U.S. attorney in New Orleans quits amid scandal
New Orleans' corruption-busting federal prosecutor resigned Thursday after two top deputies became embroiled in a scandal.
The New York Times
NEW ORLEANS — New Orleans' corruption-busting federal prosecutor resigned Thursday after two top deputies became embroiled in a scandal that threatens to undermine some of his biggest cases and damaged his standing as one of the most popular public officials in a city with a rich history of graft.
U.S. Attorney Jim Letten, whose successful prosecution of a former Louisiana governor and numerous other officials won him bipartisan praise for more than a decade, had been under mounting pressure ever since two veteran prosecutors admitted anonymously posting criticism of judges and comments about cases on a newspaper website.
At a news conference, Letten, 59, gave no reason for his resignation, effective next Tuesday, but said the decision "was ultimately mine."
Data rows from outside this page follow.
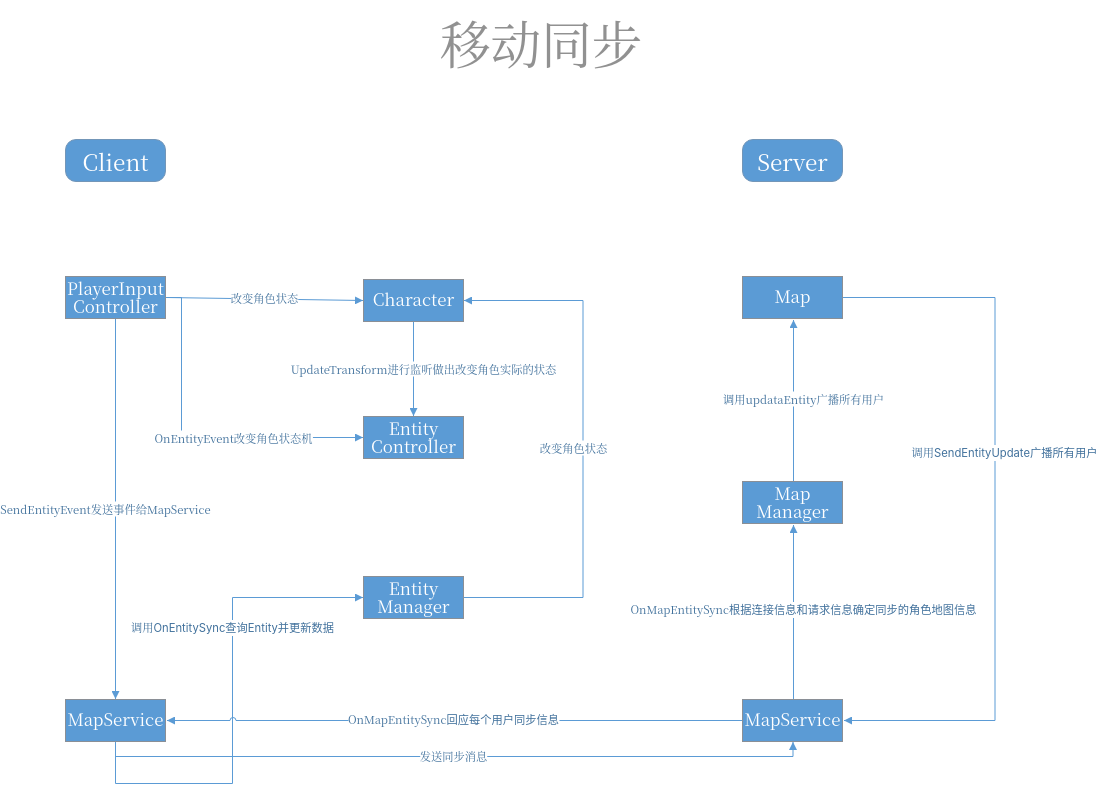
<!DOCTYPE html>
<html lang="zh-CN">
<head>
<meta charset="utf-8">
<title>移动同步</title>
<style>
:root {
  --paper: #ffffff;
  --node: #5b9bd5;
  --node-edge: #8a8f96;
  --line: #5b9bd5;
  --label: #41719c;
  --title: #919191;
  --serif: "Noto Serif CJK SC", "Noto Serif CJK JP", "Noto Serif", serif;
  --sans: Inter, "Noto Sans CJK SC", "Noto Sans CJK JP", sans-serif;
}
* { box-sizing: border-box; margin: 0; }
html, body { width: 1104px; height: 803px; overflow: hidden; background: var(--paper); }
.diagram { position: relative; width: 1104px; height: 803px; overflow: hidden; font-family: var(--serif); }
.title {
  position: absolute; left: 440px; top: 0;
  font-size: 50.6px; font-weight: 400; line-height: 85px; white-space: nowrap; color: var(--title);
}
.connectors { position: absolute; left: 0; top: 0; fill: none; stroke: var(--line); stroke-width: 1; }
.connectors path { marker-end: url(#arrow); }
.arrowhead { fill: var(--line); stroke: none; }
.node, .group {
  position: absolute; left: var(--x); top: var(--y); width: 101px; height: 43px;
  display: flex; align-items: center; justify-content: center;
  background: var(--node); border: 1px solid var(--node-edge); color: #fff;
  line-height: 1; white-space: nowrap;
}
.node { padding-bottom: 2px; font-size: 16.9px; }
.node.two-line { line-height: 18px; text-align: center; }
.group { padding-top: 2px; border-radius: 11px; border-color: #7396b8; font-size: 22.6px; font-weight: 400; }
.label {
  position: absolute; left: var(--x); top: var(--y); transform: translate(-50%, -50%);
  background: var(--paper); color: var(--label);
  font-size: 11.25px; line-height: 15px; white-space: nowrap;
}
.sans { font-family: var(--sans); }
</style>
</head>
<body>
<main class="diagram">
  <h1 class="title">移动同步</h1>

  <svg class="connectors" width="1104" height="803" viewBox="0 0 1104 803" aria-hidden="true">
    <defs>
      <marker id="arrow" markerUnits="userSpaceOnUse" markerWidth="8" markerHeight="8" refX="8" refY="4" orient="auto">
        <polygon class="arrowhead" points="0,0 8,4 0,8"/>
      </marker>
    </defs>
    <path id="input-to-character" d="M166 297.5L363 300.5"/>
    <path id="input-to-controller" d="M166 297.5H181.5V437.5H363"/>
    <path id="input-to-service" d="M115.5 319V699"/>
    <path id="character-to-controller" d="M413.5 322V416"/>
    <path id="manager-to-character" d="M464 597.5H583V300.5H464"/>
    <path id="service-to-manager" d="M115.5 742V783.5H232.5V597.5H363"/>
    <path id="client-to-server" d="M115.5 742V756.5H793V742"/>
    <path id="server-to-client" d="M742 720.5H236A3 3 0 0 0 230 720.5H167"/>
    <path id="service-to-map-manager" d="M793.5 699V525"/>
    <path id="map-manager-to-map" d="M793.5 481V320"/>
    <path id="map-to-service" d="M843 297.5H995V720.5H844"/>
  </svg>

  <section aria-label="Client">
    <h2 class="group" style="--x:65px;--y:139px">Client</h2>
    <div class="node two-line" style="--x:65px;--y:276px"><span>PlayerInput<br>Controller</span></div>
    <div class="node" style="--x:363px;--y:279px">Character</div>
    <div class="node two-line" style="--x:363px;--y:416px"><span>Entity<br>Controller</span></div>
    <div class="node two-line" style="--x:363px;--y:576px"><span>Entity<br>Manager</span></div>
    <div class="node" style="--x:65px;--y:699px">MapService</div>

    <p class="label" style="--x:264.5px;--y:297.5px">改变角色状态</p>
    <p class="label" style="--x:423.5px;--y:368.5px">UpdateTransform进行监听做出改变角色实际的状态</p>
    <p class="label" style="--x:233.5px;--y:437.5px">OnEntityEvent改变角色状态机</p>
    <p class="label" style="--x:573.5px;--y:447.5px">改变角色状态</p>
    <p class="label" style="--x:105.5px;--y:508.5px">SendEntityEvent发送事件给MapService</p>
    <p class="label" style="--x:232.5px;--y:628px">调用<span class="sans">OnEntitySync查询Entity并更新数据</span></p>
  </section>

  <section aria-label="Server">
    <h2 class="group" style="--x:742px;--y:139px">Server</h2>
    <div class="node" style="--x:742px;--y:276px">Map</div>
    <div class="node two-line" style="--x:742px;--y:481px"><span>Map<br>Manager</span></div>
    <div class="node" style="--x:742px;--y:699px">MapService</div>

    <p class="label" style="--x:803.5px;--y:398.5px">调用updataEntity广播所有用户</p>
    <p class="label" style="--x:1004.5px;--y:453px">调用<span class="sans">SendEntityUpdate广播所有用户</span></p>
    <p class="label" style="--x:803.5px;--y:609.5px">OnMapEntitySync<span class="sans">根据连接信息和请求信息确定同步的角色地图信息</span></p>
  </section>

  <section aria-label="Client / Server">
    <p class="label" style="--x:453.5px;--y:720px">OnMapEntitySync<span class="sans">回应每个用户同步信息</span></p>
    <p class="label" style="--x:453.5px;--y:755.5px">发送同步消息</p>
  </section>
</main>
</body>
</html>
Despite the dearth of details, everyone knew why he was stepping aside.
Beginning last spring, a series of legal motions had revealed that Letten's senior prosecutors had been making provocative, even pugnacious, comments about active criminal matters and other subjects under aliases at nola.com, the website of The Times-Picayune.
For a team of prosecutors once referred to in the news media as the Untouchables, with a chief who had drawn broad enough popularity that he had survived a party change in the White House, the exposures were stunning.
Last month, the revelations of online misconduct reached Letten's top assistant, Jan Mann. A federal judge, in a scathing 50-page order, broached the possibility of criminal conduct in regard to her online activities, as well as those of another senior prosecutor, Sal Perricone, who resigned in March.
The judge also revealed that another federal prosecutor had expressed suspicions about the comments to his supervisors in 2010.
The exposure of Mann, months after Letten's avowals that Perricone had acted alone, raised doubts about the effectiveness of an internal investigation by the Justice Department.
The revelations could also jeopardize hard-fought convictions — including those last year of police officers involved in post-Katrina killings on the Danziger Bridge — and continuing inquiries such as a bribery investigation that appears to be steadily encircling C. Ray Nagin, the former mayor.
Letten has maintained he knew nothing about his subordinates' online activities, and there has been no evidence to contradict that. But the problems were beginning to stack up, as he acknowledged Thursday.
"It is essential that the challenges which we take on, and especially our current challenges ... never, ever, ever, under any circumstances threaten to divert or distract us from our sacred mission of protecting the freedom, the property, the lives and the quality of lives of all of our people," he said.
Sen. Mary Landrieu, D-La., commended Letten's "record of rooting out public corruption" but called the decision "a necessary step."
The Department of Justice announced an interim replacement Thursday and named a federal prosecutor from Georgia who will be restarting the investigation into the office's internal problems.
Letten, who has worked in federal law enforcement for nearly three decades, began in his current office as an interim appointment in 2001.
He was well-known, having led the successful prosecution of former Gov. Edwin Edwards on bribery and racketeering charges. (Letten named his dog Rico, after the federal racketeering statute.)
Letten focused on public corruption, a fat target in Louisiana's Eastern District; the FBI office in New Orleans was one of only two in the country to have three public-corruption squads.
Letten successfully prosecuted parish presidents for bribery, sheriffs for mail fraud, mayors for tax evasion, housing-agency officials for embezzlement and contractors for all kinds of things.
If Letten was seen by many as the good cop, Perricone and Mann were seen as the other cops. Both were known and at times criticized for their aggressiveness (Perricone once shoved a defense lawyer after a losing an argument in a judge's chambers.). The now-exposed online commentary of the two — which ripped judges, defendants, fellow prosecutors and politicians, including Obama — seems to corroborate those reputations.
Material from The Associated Press is included in this report.